How to Maintain a Healthy Work-Life Balance
In today’s 24/7, always-connected world, many Los Angeles and Southern California business owners and executives feel the need to stay “plugged in” to their businesses all the time via their smartphones, laptops, tablets and other digital devices. But there are both pros and cons to this kind of non-stop connectivity.
On the plus side, owners and executives can access information and make business decisions from anywhere, and at any time, without regard to their physical location or whether the office is “open” or not. This often enables owners and executives to work more productively, as well as take advantage of opportunities they might otherwise have missed.
However, there may be a cost to these benefits in the form of an out-of-whack work-life balance. Unfortunately, 24/7 accessibility to their jobs and companies via digital devices has made it difficult for many owners and executives to draw the line between work and the rest of their lives, including their families. As a result, many are dealing with burnout in their jobs and problems at home with their families. In addition, they find that they are not as creative or efficient in their jobs because they never have the opportunity to unplug and get away for awhile.
A Delicate Balancing Act
Finding the proper work-life balance in the digital age may be one of the greatest challenges faced by Americans in the 21st century. This includes individuals on every step of the corporate ladder — from entry-level employees all the way up to the C-suite.
Many of these people think that if they don’t stay plugged into their jobs and businesses 24/7, they are going to fall behind and be passed by other employees and business owners who are “more committed” than they are or “work harder” than they do. So they are constantly checking their emails and returning phone calls — in the evenings, on weekends and even on vacation.
But many don’t realize that there may be serious consequences to this kind of attitude and subsequent failure to maintain a healthy work-life balance, including:
• Health issues — Many studies have shown a strong link between working too much and too often and a wide range of health issues, including high blood pressure, hypertension, stroke, anxiety and depression.
• Family problems — Most employees and business owners who cannot disconnect from their jobs and businesses inevitably end up dealing with problems at home. Most often, their spouses and children resent the fact that the quality time they should be spending together as a family is being spent by the employee or owner glued to a laptop, tablet or smartphone.
• Less productivity and creativity at work — This is a less-obvious consequence, but an important one all the same. Most people need some time away from work in order to be at their most productive and creative in their jobs. When people never unplug from their jobs, they don’t give their minds an opportunity to refresh and reboot. The result is often stale thinking and a failure to conduct long-term strategic planning — an especially serious consequence for business owners and executives.
Establishing Firm Work Boundaries

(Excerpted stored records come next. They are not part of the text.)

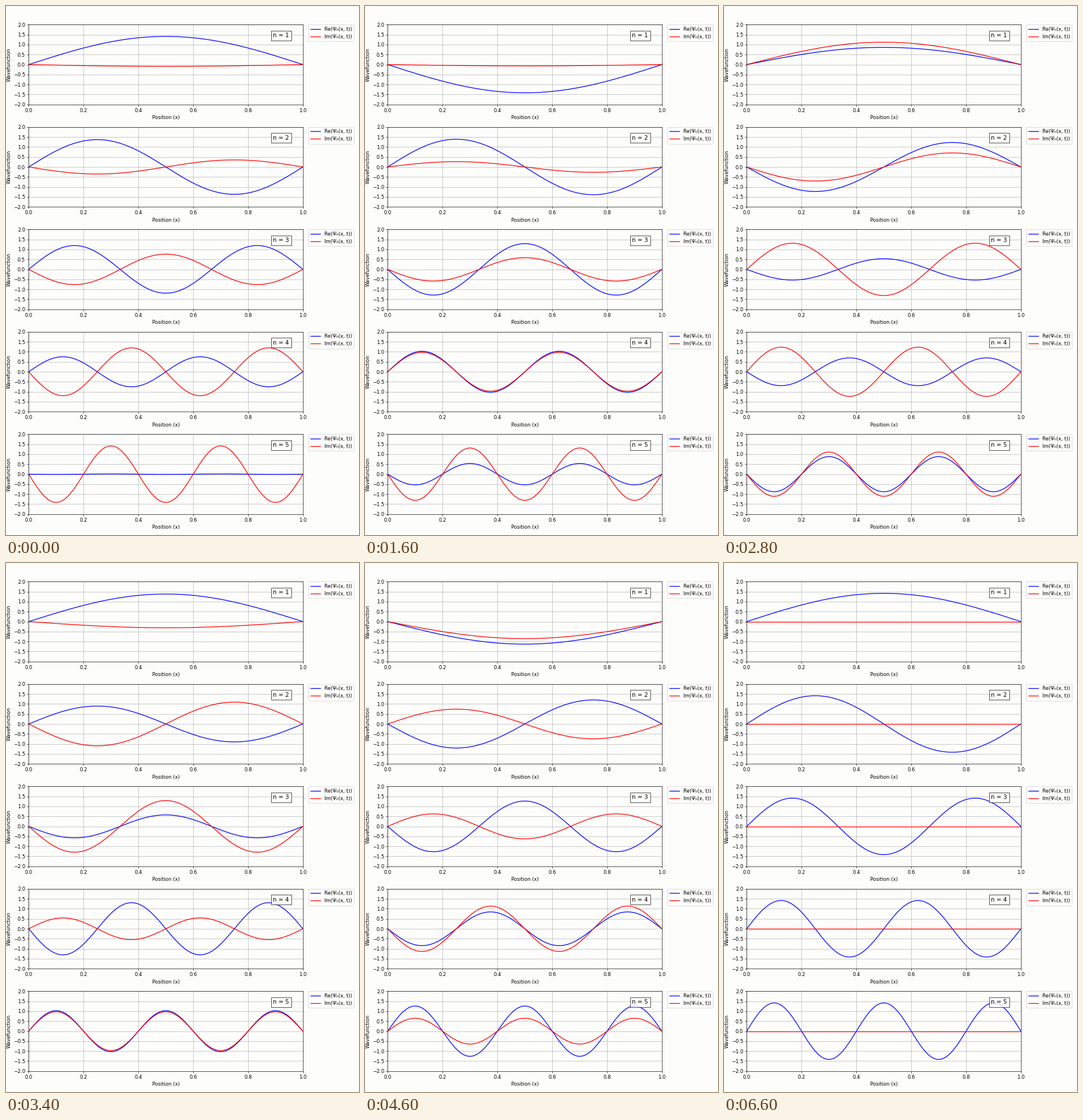
Animation of 611x917 px, one loop 6.7 s. Source, as a matplotlib script:

```python
import numpy as np
import matplotlib.pyplot as plt
from matplotlib.animation import FuncAnimation

W, H, DPI = 611, 917, 61.1
BG = "#fdfefc"
FRAMES, INTERVAL = 67, 100
LEFT, RIGHT = 39.3, 513.9
TOP, HEIGHT, PITCH = 32.3, 138.5, 177.5

plt.rcParams.update({
    "font.family": "DejaVu Sans",
    "figure.facecolor": BG,
    "axes.facecolor": BG,
    "savefig.facecolor": BG,
})

# The tiny margin keeps the pixel size from rounding down.
fig = plt.figure(figsize=((W + 1e-6) / DPI, (H + 1e-6) / DPI), dpi=DPI)
x = np.linspace(0, 1, 500)


def make_panel(n):
    bottom = H - (TOP + PITCH * (n - 1) + HEIGHT)
    ax = fig.add_axes([LEFT / W, bottom / H, (RIGHT - LEFT) / W, HEIGHT / H])
    ax.set(xlim=(0, 1), ylim=(-2, 2), yticks=np.arange(-2, 2.1, 0.5),
           xlabel="Position (x)", ylabel="Wavefunction")
    ax.grid(True)
    re, = ax.plot([], [], color="blue", label="Re(Ψₙ(x, t))")
    im, = ax.plot([], [], color="red", label="Im(Ψₙ(x, t))")
    ax.legend(loc="upper left", bbox_to_anchor=(1.02, 1), borderaxespad=0)
    ax.text(0.95, 0.9, f"n = {n}", transform=ax.transAxes, fontsize=12,
            ha="right", va="top", bbox=dict(facecolor=BG, alpha=0.8))
    return n, re, im


panels = [make_panel(n) for n in range(1, 6)]


def update(i):
    # Two ground-state periods over 199 time steps, shown every third step.
    t = 4 * np.pi * (1 + 3 * i) / 199
    for n, re, im in panels:
        psi = np.sqrt(2) * np.sin(n * np.pi * x) * np.exp(-1j * n**2 * t)
        re.set_data(x, psi.real)
        im.set_data(x, psi.imag)
    return [line for _, *lines in panels for line in lines]


anim = FuncAnimation(fig, update, frames=FRAMES, interval=INTERVAL,
                     repeat=True, repeat_delay=0)
plt.show()
```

The most important key to maintaining a healthy work-life balance and avoiding these potential consequences is simple: Establish firm boundaries between your work life and the rest of your life. While this is fairly simple, it’s not necessarily easy. Here are three practical suggestions to help you find and maintain this balance.
1. Establish work-free times and zones in your home. For example, you could decide that you won’t access a digital device in your home between 6 and 9 p.m., or anywhere outside of a designated work area (like a home office). This way, your family will know that they have your full devotion and attention when you’re home during these times away from this area.

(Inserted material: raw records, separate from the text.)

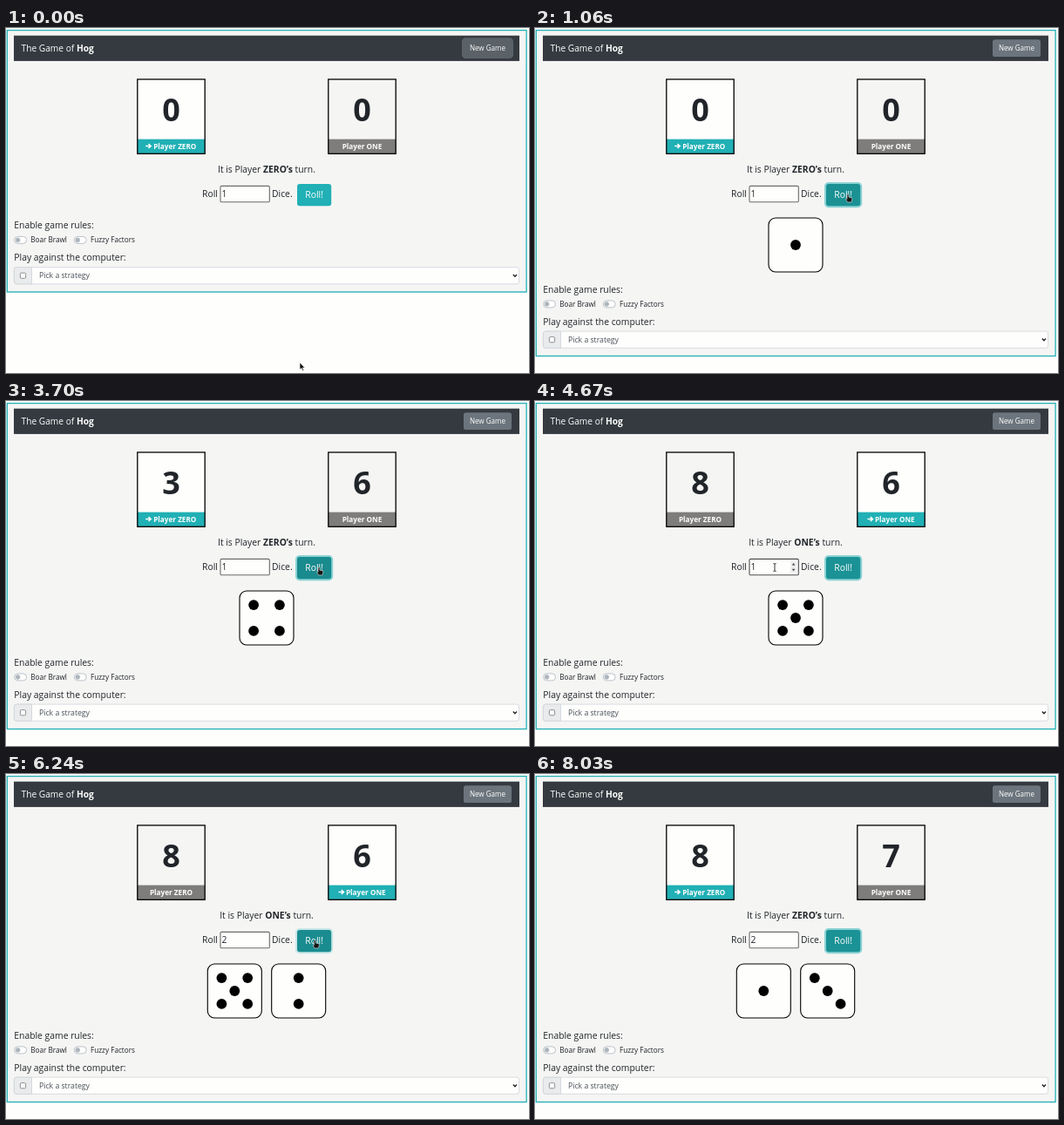
An HTML page for the animation above (8820 ms loop, 600 px wide and 396 px high).

```html
<!DOCTYPE html>
<html lang="en">
<head>
<meta charset="utf-8">
<title>The Game of Hog</title>
<style>
  html, body { margin: 0; width: 100%; height: 100%; overflow: hidden; background: #fefefd; }
  svg { display: block; width: 600px; height: 396px; }
  text { font-family: "Open Sans", "Noto Sans", sans-serif; fill: #212529; white-space: pre; }
  .b { font-weight: 700; }
  .mid { text-anchor: middle; }
  .head { font-size: 10.35px; font-weight: 500; }
  .body { font-size: 10.35px; }
  .small { font-size: 8.2px; }
  .light { fill: #fefefd; }
</style>
</head>
<body>
<svg viewBox="0 0 600 396">
  <rect id="frame" x="1.3" y="2.6" width="595.8" height="300.4" fill="#f5f5f4" stroke="#20b0b5" stroke-width="1.3"/>
  <rect x="9" y="8.7" width="580" height="29.2" fill="#343a40"/>
  <text class="light" x="17.5" y="26.6" font-size="10.2">The Game of <tspan class="b">Hog</tspan></text>
  <rect id="newRing" x="523" y="11.3" width="59" height="23.8" rx="4.5" fill="#5b6268"/>
  <rect id="newBtn" x="525" y="13.3" width="55" height="19.8" rx="2.7"/>
  <text class="light mid" x="552.5" y="26" font-size="8.05">New Game</text>

  <g id="cards"></g>

  <text id="turn" class="body mid" x="299" y="166.3">It is Player <tspan id="who" class="b"></tspan> turn.</text>
  <text class="body" x="225" y="194.2">Roll</text>
  <rect id="input" x="246" y="181.4" width="56.3" height="18.4" rx="1.4" fill="#fefefd"/>
  <g id="spin">
    <rect x="293" y="184" width="7.2" height="13.2" fill="#efefef"/>
    <path d="M294.8 188.4l1.8-2.4 1.8 2.4zM294.8 192.8l1.8 2.4 1.8-2.4z" fill="#444"/>
  </g>
  <text id="value" class="body" x="247.6" y="194.3"></text>
  <rect id="caret" x="253.7" y="185" width="0.8" height="11" fill="#111"/>
  <text class="body" x="305" y="194.2">Dice.</text>
  <rect id="rollRing" x="332" y="177" width="43.2" height="29.2" rx="4.8" fill="#20b0b5" fill-opacity=".5"/>
  <rect id="rollBtn" x="334" y="179" width="39.2" height="25.2" rx="3"/>
  <text class="light body mid" x="353.6" y="195.2">Roll!</text>

  <g id="dice"></g>

  <g id="options">
    <text class="head" x="9.3" y="230">Enable game rules:</text>
    <g id="toggles" fill="#fefefd" stroke="#adb5bd" stroke-width=".8"></g>
    <text class="small" x="28.2" y="246.4">Boar Brawl</text>
    <text class="small" x="97" y="246.4">Fuzzy Factors</text>
    <text class="head" x="9.3" y="267.2">Play against the computer:</text>
    <rect x="9.4" y="274.6" width="579.2" height="19.2" rx="2.7" fill="#fefefd" stroke="#ced4da" stroke-width=".8"/>
    <path d="M29.5 274.6H12.1a2.7 2.7 0 0 0-2.7 2.7V291.1a2.7 2.7 0 0 0 2.7 2.7H29.5z" fill="#e9ebec" stroke="#ced4da" stroke-width=".8"/>
    <rect x="16.4" y="281.1" width="6.2" height="6.2" rx="1.2" fill="#fefefd" stroke="#767676" stroke-width=".8"/>
    <text x="38" y="287.3" font-size="8.7" style="fill:#495057">Pick a strategy</text>
    <path d="M581.8 283l2.1 2.3 2.1-2.3" fill="none" stroke="#222" stroke-width="1.3"/>
  </g>

  <g id="cursor" stroke-linejoin="round">
    <path id="arrow" d="M0 0V8.2L1.9 6.5 3.2 9.4 4.5 8.8 3.2 6H5.8z" fill="#111" stroke="#fefefd" stroke-width=".6"/>
    <path id="hand" d="M-1 .8Q0-.6 1 .8V3.6L4 4.2Q5 4.6 4.8 6L4 9.4H-.4L-2.4 6.4Q-2.8 5-1 5.8z" fill="#151515" stroke="#dfe9e9" stroke-width=".6"/>
    <path id="beam" d="M-1.6-4.5Q0-4.5 0-3.5Q0-4.5 1.6-4.5M0-3.5V3.5M-1.6 4.5Q0 4.5 0 3.5Q0 4.5 1.6 4.5" fill="none" stroke="#222" stroke-width=".9"/>
  </g>
</svg>
<script>
const LOOP = 8820, GROW = 73.5, FADE = 150;
const FOCUS_INPUT = 5250, PRESSES = [790, 2080, 3610, 6180];
const NORMAL = [32, 176, 181], HOVER = [27, 146, 149], ACTIVE = [24, 132, 136];

const $ = id => document.getElementById(id);
const set = (el, attrs) => { for (const k in attrs) el.setAttribute(k, attrs[k]); };
const show = (el, on) => set(el, { visibility: on ? "visible" : "hidden" });
const clamp = v => Math.max(0, Math.min(1, v));
const mix = (a, b, p) => a.map((v, i) => v + (b[i] - v) * p);
const rgb = c => `rgb(${c.map(Math.round)})`;
const ease = p => p * p * (3 - 2 * p);

// index of the last entry that has begun
function current(list, t) {
  let i = 0;
  while (i + 1 < list.length && list[i + 1][0] <= t) i++;
  return i;
}

// [time, score zero, score one, player to move]
const turns = [[0, 0, 0, 0], [1670, 3, 0, 1], [3150, 3, 6, 0], [4670, 8, 6, 1], [7210, 8, 7, 0]];

// [time, faces...]
const rolls = [
  [0], [850, 4], [1060, 1], [1240, 5], [1480, 6], [1670, 3],
  [2130, 5], [2330, 4], [2550, 1], [2730, 6],
  [3670, 4], [3880, 2], [4060, 6], [4270, 2], [4480, 5],
  [6210, 5, 2], [6420, 1, 3], [6610, 4, 6], [6820, 2, 2], [7000, 1, 1], [7210, 1, 3]
];

const path = [
  [0, 337, 384], [30, 337, 384], [540, 359, 190.5], [3990, 359, 190.5],
  [4480, 275, 191], [4940, 275, 191], [5220, 297, 187], [5657, 297, 187],
  [6060, 354.5, 190.5], [7360, 354.5, 190.5], [8000, 602, -12]
];

const shades = [[0, NORMAL], [490, HOVER]];
for (const p of PRESSES) {
  if (p > FOCUS_INPUT) shades.push([FOCUS_INPUT, NORMAL], [5950, HOVER]);
  shades.push([p, ACTIVE], [p + 130, HOVER]);
}

const pips = {
  1: [[0, 0]],
  2: [[0, -1], [0, 1]],
  3: [[-1, -1], [0, 0], [1, 1]],
  4: [[-1, -1], [1, -1], [-1, 1], [1, 1]]
};
pips[5] = [...pips[4], [0, 0]];
pips[6] = [...pips[4], [-1, 0], [1, 0]];

function die(cx, face) {
  const dots = pips[face].map(([x, y]) => `<circle cx="${cx + x * 14.9}" cy="${249 + y * 14.9}" r="5.9"/>`);
  return `<rect x="${cx - 31}" y="218" width="62" height="62" rx="8" fill="#fefefd" stroke="#000" stroke-width="1.1"/>${dots.join("")}`;
}

function card(cx, name, score, active, arrowX) {
  const y = 135.5, x = cx - arrowX;
  const mark = active
    ? `<path d="M${x} ${y}h5M${x + 3.3} ${y - 2.4}l2.7 2.4-2.7 2.4" fill="none" stroke="#fefefd" stroke-width="1.5"/>` : "";
  return `<rect x="${cx - 38.7}" y="58.9" width="77.4" height="85.4" fill="${active ? "#fefefd" : "#f5f5f4"}"/>
    <rect x="${cx - 38.7}" y="127.6" width="77.4" height="16.7" fill="${active ? "#20b0b5" : "#7e7d7c"}"/>
    <rect x="${cx - 38.7}" y="58.9" width="77.4" height="85.4" fill="none" stroke="#000" stroke-width="1.3"/>
    <text class="b mid" x="${cx}" y="107.4" font-size="36">${score}</text>${mark}
    <text class="b mid light small" x="${cx + (active ? 4.3 : 0)}" y="138.5">Player ${name}</text>`;
}

$("toggles").innerHTML = [9.6, 78.2].map(x =>
  `<rect x="${x}" y="239.4" width="14" height="8" rx="4"/><circle cx="${x + 4}" cy="243.4" r="2.4" fill="#adb5bd"/>`).join("");

let lastTurn = -1, lastRoll = -1;

function drawGame(t) {
  const turn = current(turns, t), roll = current(rolls, t);
  if (turn !== lastTurn) {
    const [, zero, one, player] = turns[lastTurn = turn];
    $("cards").innerHTML = card(189.5, "ZERO", zero, player === 0, 29.3) + card(408.5, "ONE", one, player === 1, 27);
    $("who").textContent = (player ? "ONE" : "ZERO") + "’s";
  }
  if (roll !== lastRoll) {
    const faces = rolls[lastRoll = roll].slice(1);
    $("dice").innerHTML = faces.map((f, i) => die(299 + (i - (faces.length - 1) / 2) * 73.4, f)).join("");
    const grow = faces.length ? GROW : 0;
    set($("frame"), { height: 300.4 + grow });
    set($("options"), { transform: `translate(0 ${grow})` });
  }
}

function drawButtons(t) {
  const i = current(shades, t);
  const from = shades[Math.max(0, i - 1)][1];
  set($("rollBtn"), { fill: rgb(mix(from, shades[i][1], clamp((t - shades[i][0]) / FADE))) });

  const since = at => clamp((t - at) / FADE);
  const ring = since(PRESSES[0]) - since(FOCUS_INPUT) + since(PRESSES[3]);
  set($("rollRing"), { opacity: ring });

  const blur = since(PRESSES[0]);
  set($("newRing"), { opacity: 1 - blur });
  set($("newBtn"), { fill: rgb(mix([90, 98, 104], [108, 117, 125], blur)) });
}

function drawPointer(t) {
  const i = current(path, t);
  const [t0, ...a] = path[i], [t1, ...b] = path[i + 1] || [LOOP, ...a];
  const [x, y] = mix(a, b, ease((t - t0) / (t1 - t0)));
  const inside = (l, top, r, bottom) => x >= l && x <= r && y >= top && y <= bottom;
  const overRoll = inside(334, 179, 373, 204), overInput = inside(245, 181, 303, 200);
  const typing = overInput && (x < 293 || x > 300.5);
  const focused = t >= FOCUS_INPUT && t < PRESSES[3];

  set($("cursor"), { transform: `translate(${x} ${y})` });
  show($("hand"), overRoll);
  show($("beam"), typing);
  show($("arrow"), !overRoll && !typing);

  set($("input"), {
    stroke: focused ? "#101010" : overInput ? "#4f4f4f" : "#6c6c6c",
    "stroke-width": focused ? 1.9 : 1.1
  });
  show($("spin"), overInput || focused);
  show($("caret"), focused);
  $("value").textContent = t < FOCUS_INPUT ? "1" : "2";
}

const start = performance.now();
function tick(now) {
  const t = Math.max(0, now - start) % LOOP;
  drawGame(t);
  drawButtons(t);
  drawPointer(t);
  requestAnimationFrame(tick);
}
tick(start);
</script>
</body>
</html>
```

2. Take a real vacation. This might be the hardest step for many people, for whom the idea of completely unplugging from their job or business for more than a day or two is borderline terrifying. But it’s essential in order to give both your body and your mind a chance to truly rest and recharge, and then come back to your job or business with a fresh perspective and renewed energy. It doesn’t have to be a full week-long vacation, either — even a long weekend away without any access to your email or phone can do wonders for a refresh and recharge.
3. Become a better delegator. The real problem for many people, especially some business owners and executives, is their inability to delegate tasks to others. When they feel that they have to do everything themselves, this makes it virtually impossible to unplug and relax. If it’s hard for you to delegate, make it a priority to work on improving this skill, which could put you well on your way to improving your work-life balance.
In today’s 24/7, always-connected world, many business owners and executives feel the need to stay “plugged in” to their businesses all the time via their smartphones, laptops and tablets. However, there may be costs to this kind of non-stop connectivity, including job burnout, health issues and problems at home with the family. This makes it critical to strive for a healthy work-life balance by establishing firm boundaries between work life and the rest of your life. Establishing work-free times and zones in your home, taking a real vacation and becoming a better delegator are three things you can do to accomplish this.